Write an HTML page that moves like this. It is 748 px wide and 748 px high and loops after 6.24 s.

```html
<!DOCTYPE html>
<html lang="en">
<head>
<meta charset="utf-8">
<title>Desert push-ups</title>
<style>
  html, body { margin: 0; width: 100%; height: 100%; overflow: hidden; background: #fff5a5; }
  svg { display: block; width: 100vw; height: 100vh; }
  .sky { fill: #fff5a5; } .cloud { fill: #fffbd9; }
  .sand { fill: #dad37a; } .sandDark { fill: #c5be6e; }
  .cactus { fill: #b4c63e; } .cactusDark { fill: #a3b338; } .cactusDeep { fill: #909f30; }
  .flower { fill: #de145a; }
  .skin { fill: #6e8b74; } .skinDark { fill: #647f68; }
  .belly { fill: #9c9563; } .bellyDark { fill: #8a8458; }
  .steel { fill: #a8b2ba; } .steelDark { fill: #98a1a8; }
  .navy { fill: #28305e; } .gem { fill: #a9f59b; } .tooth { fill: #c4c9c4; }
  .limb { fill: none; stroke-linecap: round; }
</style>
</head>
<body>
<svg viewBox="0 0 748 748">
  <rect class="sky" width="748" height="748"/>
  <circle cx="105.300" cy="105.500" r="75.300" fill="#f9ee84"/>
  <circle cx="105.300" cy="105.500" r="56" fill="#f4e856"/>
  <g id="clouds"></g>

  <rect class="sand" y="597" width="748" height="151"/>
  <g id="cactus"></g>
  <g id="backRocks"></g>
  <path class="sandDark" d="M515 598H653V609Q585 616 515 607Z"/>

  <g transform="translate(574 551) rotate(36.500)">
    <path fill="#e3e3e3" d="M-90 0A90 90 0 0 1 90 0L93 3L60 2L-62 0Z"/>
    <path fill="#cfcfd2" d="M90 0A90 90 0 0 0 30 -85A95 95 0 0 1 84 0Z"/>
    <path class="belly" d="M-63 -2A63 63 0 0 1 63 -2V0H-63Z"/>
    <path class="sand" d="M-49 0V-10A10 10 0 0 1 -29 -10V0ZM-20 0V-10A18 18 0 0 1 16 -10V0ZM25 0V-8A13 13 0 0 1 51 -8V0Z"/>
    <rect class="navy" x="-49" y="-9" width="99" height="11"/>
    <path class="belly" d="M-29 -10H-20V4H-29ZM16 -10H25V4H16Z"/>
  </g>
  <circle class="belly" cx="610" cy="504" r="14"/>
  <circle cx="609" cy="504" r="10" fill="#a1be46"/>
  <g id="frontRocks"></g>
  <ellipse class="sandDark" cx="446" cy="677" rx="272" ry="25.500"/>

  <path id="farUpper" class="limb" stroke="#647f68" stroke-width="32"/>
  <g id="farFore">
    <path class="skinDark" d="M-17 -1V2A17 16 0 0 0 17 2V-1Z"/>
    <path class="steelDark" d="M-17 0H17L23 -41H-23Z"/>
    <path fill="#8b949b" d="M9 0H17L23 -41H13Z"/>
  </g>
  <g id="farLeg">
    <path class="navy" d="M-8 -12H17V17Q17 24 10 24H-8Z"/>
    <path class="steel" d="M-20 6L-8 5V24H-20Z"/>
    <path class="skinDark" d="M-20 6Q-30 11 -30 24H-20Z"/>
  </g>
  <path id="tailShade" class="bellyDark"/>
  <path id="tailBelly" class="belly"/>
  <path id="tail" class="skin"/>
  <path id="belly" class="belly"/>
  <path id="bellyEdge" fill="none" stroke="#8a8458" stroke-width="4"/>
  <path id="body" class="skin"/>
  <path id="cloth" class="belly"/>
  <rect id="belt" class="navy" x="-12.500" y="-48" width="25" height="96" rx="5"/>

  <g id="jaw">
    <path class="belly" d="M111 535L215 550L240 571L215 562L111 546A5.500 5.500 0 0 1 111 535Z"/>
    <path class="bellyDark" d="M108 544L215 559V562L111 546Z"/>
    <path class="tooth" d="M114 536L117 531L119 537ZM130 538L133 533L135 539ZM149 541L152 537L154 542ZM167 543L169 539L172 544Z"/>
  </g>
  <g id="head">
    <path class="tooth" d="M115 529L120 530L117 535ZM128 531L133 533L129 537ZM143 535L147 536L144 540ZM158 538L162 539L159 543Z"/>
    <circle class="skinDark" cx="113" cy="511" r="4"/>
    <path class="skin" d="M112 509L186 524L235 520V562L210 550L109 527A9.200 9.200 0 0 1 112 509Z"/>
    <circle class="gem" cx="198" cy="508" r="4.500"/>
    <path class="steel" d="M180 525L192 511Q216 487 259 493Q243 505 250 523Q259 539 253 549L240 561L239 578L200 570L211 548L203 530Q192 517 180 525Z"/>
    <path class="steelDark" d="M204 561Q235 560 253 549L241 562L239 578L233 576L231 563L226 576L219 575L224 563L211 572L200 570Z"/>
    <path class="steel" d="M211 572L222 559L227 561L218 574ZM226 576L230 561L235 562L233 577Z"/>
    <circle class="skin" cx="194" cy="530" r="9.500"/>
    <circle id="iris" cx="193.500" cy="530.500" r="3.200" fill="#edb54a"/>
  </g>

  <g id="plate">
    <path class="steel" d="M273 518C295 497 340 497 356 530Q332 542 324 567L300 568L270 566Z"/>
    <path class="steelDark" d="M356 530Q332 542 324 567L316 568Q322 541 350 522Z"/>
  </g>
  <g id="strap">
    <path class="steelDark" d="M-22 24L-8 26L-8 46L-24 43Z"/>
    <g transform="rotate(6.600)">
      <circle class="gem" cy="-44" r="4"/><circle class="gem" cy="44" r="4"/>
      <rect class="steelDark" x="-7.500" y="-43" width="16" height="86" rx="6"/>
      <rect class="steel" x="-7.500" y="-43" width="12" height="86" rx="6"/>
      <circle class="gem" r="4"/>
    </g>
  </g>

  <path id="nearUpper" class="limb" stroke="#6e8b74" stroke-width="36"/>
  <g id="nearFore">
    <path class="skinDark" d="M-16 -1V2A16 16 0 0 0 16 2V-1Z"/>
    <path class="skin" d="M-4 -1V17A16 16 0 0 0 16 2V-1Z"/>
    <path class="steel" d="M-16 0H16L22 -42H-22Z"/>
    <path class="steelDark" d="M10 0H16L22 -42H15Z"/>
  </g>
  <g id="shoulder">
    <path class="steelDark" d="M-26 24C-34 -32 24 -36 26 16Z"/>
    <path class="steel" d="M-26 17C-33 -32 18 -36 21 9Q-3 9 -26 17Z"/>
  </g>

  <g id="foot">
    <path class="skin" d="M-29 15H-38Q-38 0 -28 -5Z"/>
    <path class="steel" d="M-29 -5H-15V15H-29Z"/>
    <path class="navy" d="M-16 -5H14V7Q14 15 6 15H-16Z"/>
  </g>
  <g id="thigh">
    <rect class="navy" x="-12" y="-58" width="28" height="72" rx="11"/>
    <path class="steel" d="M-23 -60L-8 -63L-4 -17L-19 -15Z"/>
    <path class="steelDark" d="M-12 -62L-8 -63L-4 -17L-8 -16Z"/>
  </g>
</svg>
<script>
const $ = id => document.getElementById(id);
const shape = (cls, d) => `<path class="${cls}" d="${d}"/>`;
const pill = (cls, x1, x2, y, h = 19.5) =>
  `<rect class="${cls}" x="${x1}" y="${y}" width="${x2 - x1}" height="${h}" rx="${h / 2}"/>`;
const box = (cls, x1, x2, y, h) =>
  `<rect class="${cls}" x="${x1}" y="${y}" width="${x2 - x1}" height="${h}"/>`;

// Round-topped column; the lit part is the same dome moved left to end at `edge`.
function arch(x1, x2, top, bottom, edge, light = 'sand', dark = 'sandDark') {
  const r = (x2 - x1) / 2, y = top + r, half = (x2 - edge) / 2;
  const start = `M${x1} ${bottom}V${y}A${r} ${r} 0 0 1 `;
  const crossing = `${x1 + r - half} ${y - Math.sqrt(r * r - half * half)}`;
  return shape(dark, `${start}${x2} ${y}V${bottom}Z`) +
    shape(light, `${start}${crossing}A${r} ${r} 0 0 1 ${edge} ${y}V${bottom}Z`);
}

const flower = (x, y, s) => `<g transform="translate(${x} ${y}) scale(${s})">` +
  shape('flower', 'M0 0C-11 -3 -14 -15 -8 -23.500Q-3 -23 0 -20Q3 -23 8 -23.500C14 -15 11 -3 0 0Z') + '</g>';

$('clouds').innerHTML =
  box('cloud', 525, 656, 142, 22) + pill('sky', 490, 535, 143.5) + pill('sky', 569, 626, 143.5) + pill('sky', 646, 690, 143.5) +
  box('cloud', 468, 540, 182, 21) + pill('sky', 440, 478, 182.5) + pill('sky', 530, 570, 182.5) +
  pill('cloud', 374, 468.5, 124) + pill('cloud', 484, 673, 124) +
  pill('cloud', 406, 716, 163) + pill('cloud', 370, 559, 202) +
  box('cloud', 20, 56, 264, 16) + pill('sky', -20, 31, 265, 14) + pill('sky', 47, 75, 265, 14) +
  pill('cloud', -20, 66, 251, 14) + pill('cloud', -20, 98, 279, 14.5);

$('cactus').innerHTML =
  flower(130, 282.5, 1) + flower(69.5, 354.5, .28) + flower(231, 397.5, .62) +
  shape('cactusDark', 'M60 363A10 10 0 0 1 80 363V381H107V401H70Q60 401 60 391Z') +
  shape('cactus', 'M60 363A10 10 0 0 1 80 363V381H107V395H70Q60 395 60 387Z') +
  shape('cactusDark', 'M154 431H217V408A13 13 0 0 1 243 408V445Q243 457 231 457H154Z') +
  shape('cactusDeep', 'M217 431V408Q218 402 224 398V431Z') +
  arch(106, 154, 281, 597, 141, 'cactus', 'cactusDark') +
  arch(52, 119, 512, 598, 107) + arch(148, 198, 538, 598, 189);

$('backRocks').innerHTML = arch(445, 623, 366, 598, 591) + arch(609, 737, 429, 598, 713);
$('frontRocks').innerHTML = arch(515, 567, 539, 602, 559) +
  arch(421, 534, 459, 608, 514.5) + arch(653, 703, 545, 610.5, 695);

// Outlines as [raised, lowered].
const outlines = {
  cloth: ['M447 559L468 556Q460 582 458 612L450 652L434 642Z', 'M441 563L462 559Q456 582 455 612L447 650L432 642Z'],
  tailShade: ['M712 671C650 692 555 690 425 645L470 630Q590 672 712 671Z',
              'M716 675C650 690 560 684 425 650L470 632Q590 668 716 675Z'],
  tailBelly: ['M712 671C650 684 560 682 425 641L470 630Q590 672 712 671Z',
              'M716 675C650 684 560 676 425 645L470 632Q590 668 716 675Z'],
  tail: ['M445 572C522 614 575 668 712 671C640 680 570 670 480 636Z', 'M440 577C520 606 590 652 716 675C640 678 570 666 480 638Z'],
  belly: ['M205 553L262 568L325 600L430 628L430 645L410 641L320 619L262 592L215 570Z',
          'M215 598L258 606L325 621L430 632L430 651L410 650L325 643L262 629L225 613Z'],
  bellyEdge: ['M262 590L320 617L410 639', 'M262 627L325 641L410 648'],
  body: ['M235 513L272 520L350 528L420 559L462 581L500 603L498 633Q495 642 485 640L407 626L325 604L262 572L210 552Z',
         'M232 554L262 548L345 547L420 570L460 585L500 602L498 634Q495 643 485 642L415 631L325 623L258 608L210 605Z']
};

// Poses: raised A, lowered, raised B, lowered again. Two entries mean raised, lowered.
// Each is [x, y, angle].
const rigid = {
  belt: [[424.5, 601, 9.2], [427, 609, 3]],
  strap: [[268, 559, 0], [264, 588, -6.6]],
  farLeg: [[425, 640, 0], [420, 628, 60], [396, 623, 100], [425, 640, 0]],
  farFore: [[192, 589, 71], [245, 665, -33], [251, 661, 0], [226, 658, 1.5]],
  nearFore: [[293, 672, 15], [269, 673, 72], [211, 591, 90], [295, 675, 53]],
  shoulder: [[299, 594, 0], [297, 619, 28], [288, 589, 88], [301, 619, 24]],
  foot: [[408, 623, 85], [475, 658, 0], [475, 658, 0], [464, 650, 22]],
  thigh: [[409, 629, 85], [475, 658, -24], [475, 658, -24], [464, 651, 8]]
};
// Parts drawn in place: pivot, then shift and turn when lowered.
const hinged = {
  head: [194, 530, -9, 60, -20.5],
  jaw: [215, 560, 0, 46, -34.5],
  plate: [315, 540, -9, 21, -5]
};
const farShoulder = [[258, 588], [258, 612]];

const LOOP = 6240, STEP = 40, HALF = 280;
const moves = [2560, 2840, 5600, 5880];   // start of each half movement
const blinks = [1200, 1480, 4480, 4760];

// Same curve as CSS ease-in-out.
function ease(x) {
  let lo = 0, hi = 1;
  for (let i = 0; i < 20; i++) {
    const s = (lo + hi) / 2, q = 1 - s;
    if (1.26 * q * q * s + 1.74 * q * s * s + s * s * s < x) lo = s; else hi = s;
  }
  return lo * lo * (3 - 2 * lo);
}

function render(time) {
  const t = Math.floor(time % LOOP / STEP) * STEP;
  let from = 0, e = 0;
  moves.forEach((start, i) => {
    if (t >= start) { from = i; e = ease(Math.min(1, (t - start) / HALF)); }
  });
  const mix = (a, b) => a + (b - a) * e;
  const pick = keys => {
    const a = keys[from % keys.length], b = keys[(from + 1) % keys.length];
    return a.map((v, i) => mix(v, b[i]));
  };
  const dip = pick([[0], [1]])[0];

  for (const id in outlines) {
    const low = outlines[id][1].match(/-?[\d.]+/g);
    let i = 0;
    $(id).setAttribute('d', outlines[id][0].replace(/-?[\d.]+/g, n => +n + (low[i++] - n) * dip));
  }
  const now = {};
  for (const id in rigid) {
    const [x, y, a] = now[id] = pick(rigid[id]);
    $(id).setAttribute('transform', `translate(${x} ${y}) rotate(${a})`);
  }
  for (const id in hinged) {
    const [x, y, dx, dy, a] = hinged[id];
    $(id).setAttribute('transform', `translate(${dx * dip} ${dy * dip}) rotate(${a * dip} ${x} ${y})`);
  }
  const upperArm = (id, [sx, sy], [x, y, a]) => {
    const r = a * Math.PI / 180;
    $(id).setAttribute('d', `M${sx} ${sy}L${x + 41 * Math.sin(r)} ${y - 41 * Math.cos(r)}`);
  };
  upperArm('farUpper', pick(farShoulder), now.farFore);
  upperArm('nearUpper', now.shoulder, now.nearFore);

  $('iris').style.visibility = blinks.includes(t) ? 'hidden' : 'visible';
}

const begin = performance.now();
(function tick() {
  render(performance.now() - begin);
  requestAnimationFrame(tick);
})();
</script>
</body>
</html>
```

______________________________

Instructions for the task:
If a line of the material contains the word "skinDark", count it; please reply with the total and nothing more.

Written response:
5